Can You Vote?
After the complications arising from the 2000 election the Help America Vote Act was passed in 2002. States in an attempt to follow the guidelines of this act have found themselves in a precarious position. The provisions have created the unintended consequences of tens of thousands of potential voters being purged from voting rolls in nine states, six of which are key battleground swing states. As a result, federal law has been violated in two ways: voters have been removed within ninety days of a federal election and social security data has been used as a first resort as opposed to a last resort as designated within the law. Political participation polemics have been ubiquitous in the field of sociology during the second half of the 20th century. Robert Putnam and his followers describe the concept of social capital, defined as networks and norms of trust, as a panacea for participation. If the structure of the law itself creates disenfranchisement, social capital alone will not work. The historical context and massive voter outreach efforts for this election have created the opportunity to galvanize the voting process by fostering social capital and trust in the United States political system.
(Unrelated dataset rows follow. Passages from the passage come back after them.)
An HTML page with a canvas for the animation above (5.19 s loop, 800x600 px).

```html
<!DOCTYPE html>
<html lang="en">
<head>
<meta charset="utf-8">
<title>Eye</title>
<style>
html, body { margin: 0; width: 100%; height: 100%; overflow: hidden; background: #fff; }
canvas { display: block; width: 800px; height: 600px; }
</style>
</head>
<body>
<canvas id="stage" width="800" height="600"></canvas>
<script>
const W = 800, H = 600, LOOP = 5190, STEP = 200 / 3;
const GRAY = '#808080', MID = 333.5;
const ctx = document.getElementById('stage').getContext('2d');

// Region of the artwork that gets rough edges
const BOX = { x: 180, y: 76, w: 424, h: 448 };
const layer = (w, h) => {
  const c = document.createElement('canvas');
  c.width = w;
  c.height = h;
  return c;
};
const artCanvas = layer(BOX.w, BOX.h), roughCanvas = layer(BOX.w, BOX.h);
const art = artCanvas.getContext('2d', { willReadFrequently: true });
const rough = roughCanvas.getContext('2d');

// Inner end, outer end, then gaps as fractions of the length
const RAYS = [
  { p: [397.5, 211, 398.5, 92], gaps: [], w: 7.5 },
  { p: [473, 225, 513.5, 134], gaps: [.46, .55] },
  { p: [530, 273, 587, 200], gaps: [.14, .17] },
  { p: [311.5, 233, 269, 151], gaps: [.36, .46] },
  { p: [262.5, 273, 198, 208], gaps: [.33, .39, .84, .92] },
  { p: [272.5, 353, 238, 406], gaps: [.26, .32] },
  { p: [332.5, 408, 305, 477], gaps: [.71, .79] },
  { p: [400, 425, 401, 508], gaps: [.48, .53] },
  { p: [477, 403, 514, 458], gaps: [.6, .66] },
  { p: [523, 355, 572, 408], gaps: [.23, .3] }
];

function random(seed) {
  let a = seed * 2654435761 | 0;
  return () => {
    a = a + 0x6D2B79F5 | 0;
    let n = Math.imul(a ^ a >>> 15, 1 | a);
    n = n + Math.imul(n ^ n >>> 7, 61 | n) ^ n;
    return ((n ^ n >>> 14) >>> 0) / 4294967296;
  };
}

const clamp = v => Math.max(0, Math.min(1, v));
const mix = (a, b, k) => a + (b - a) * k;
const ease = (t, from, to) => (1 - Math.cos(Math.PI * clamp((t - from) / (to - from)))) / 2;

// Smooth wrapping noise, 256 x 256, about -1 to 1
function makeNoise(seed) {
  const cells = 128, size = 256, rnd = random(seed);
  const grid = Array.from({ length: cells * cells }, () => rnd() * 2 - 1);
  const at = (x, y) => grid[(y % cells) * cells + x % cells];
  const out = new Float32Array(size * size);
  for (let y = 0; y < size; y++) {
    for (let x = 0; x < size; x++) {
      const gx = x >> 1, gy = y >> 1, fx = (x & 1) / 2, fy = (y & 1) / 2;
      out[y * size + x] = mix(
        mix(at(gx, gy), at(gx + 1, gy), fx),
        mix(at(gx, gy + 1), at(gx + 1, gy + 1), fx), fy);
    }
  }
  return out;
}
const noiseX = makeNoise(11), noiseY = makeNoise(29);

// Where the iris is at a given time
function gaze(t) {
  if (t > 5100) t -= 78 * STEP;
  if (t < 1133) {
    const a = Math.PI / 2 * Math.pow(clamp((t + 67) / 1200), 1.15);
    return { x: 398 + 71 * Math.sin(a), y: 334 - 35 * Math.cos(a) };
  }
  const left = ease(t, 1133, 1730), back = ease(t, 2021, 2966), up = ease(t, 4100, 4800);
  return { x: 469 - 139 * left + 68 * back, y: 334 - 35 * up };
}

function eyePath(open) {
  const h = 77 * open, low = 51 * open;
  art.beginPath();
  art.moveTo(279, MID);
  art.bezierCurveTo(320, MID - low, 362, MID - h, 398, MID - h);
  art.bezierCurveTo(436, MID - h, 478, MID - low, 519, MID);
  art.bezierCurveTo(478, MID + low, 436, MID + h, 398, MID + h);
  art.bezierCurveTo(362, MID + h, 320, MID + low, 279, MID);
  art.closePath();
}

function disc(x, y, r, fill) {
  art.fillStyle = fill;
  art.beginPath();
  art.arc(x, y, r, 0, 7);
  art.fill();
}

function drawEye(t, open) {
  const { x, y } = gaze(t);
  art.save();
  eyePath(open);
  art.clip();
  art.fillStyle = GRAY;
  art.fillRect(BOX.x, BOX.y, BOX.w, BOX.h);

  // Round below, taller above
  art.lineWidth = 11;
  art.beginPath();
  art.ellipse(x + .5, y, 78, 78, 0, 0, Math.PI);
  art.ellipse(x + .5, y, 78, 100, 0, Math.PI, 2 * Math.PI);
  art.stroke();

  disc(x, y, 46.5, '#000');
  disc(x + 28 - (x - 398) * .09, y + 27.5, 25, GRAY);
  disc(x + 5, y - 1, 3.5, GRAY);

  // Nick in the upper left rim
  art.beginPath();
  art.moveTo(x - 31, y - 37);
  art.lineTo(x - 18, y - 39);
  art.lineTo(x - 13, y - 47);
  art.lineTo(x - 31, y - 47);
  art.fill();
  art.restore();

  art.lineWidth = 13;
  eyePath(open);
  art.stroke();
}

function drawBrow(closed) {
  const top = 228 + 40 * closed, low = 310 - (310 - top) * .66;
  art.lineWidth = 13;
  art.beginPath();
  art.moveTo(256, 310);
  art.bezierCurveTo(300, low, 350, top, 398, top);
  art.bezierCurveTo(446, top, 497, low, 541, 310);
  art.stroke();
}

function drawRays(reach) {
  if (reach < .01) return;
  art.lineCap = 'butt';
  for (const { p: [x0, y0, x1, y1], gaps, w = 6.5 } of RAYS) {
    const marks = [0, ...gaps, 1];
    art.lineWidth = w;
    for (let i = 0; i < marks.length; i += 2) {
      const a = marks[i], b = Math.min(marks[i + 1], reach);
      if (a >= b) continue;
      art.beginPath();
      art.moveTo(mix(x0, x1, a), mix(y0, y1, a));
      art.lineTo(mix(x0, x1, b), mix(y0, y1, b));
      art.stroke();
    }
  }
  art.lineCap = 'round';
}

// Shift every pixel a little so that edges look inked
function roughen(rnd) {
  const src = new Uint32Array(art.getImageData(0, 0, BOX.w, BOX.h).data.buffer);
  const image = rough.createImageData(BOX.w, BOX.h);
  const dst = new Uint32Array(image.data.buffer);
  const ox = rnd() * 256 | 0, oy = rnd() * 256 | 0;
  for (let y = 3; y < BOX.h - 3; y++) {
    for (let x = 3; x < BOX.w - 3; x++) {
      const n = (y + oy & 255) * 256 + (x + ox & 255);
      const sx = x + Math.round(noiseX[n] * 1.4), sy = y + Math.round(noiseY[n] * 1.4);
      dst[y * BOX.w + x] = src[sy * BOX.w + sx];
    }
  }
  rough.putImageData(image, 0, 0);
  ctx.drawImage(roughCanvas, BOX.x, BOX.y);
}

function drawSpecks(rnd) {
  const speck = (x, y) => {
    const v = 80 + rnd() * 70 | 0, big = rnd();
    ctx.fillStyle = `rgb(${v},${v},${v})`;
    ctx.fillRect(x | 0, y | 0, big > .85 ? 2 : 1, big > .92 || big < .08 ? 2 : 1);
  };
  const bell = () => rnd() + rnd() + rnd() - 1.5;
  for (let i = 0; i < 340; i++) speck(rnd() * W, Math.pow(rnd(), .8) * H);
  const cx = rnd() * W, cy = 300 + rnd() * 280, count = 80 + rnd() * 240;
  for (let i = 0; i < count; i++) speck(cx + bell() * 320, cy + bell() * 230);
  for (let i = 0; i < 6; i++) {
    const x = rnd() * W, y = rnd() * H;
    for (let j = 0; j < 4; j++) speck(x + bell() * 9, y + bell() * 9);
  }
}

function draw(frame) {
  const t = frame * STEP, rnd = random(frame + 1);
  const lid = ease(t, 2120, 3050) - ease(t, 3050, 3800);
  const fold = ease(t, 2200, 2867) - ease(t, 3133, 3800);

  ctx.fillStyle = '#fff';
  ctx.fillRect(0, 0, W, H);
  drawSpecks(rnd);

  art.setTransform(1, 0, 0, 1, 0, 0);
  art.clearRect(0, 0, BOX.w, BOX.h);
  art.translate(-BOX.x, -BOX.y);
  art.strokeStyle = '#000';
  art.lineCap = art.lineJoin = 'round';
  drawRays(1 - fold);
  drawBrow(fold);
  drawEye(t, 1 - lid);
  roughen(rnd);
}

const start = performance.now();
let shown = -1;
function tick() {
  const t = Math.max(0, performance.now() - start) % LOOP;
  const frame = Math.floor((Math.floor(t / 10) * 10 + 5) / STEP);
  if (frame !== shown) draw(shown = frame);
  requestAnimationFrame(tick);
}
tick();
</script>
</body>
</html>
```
If democracy is loosely defined as contested elections in which citizens vote the effectiveness of these processes is imperative.
Edward T. Walker on Civic Engagement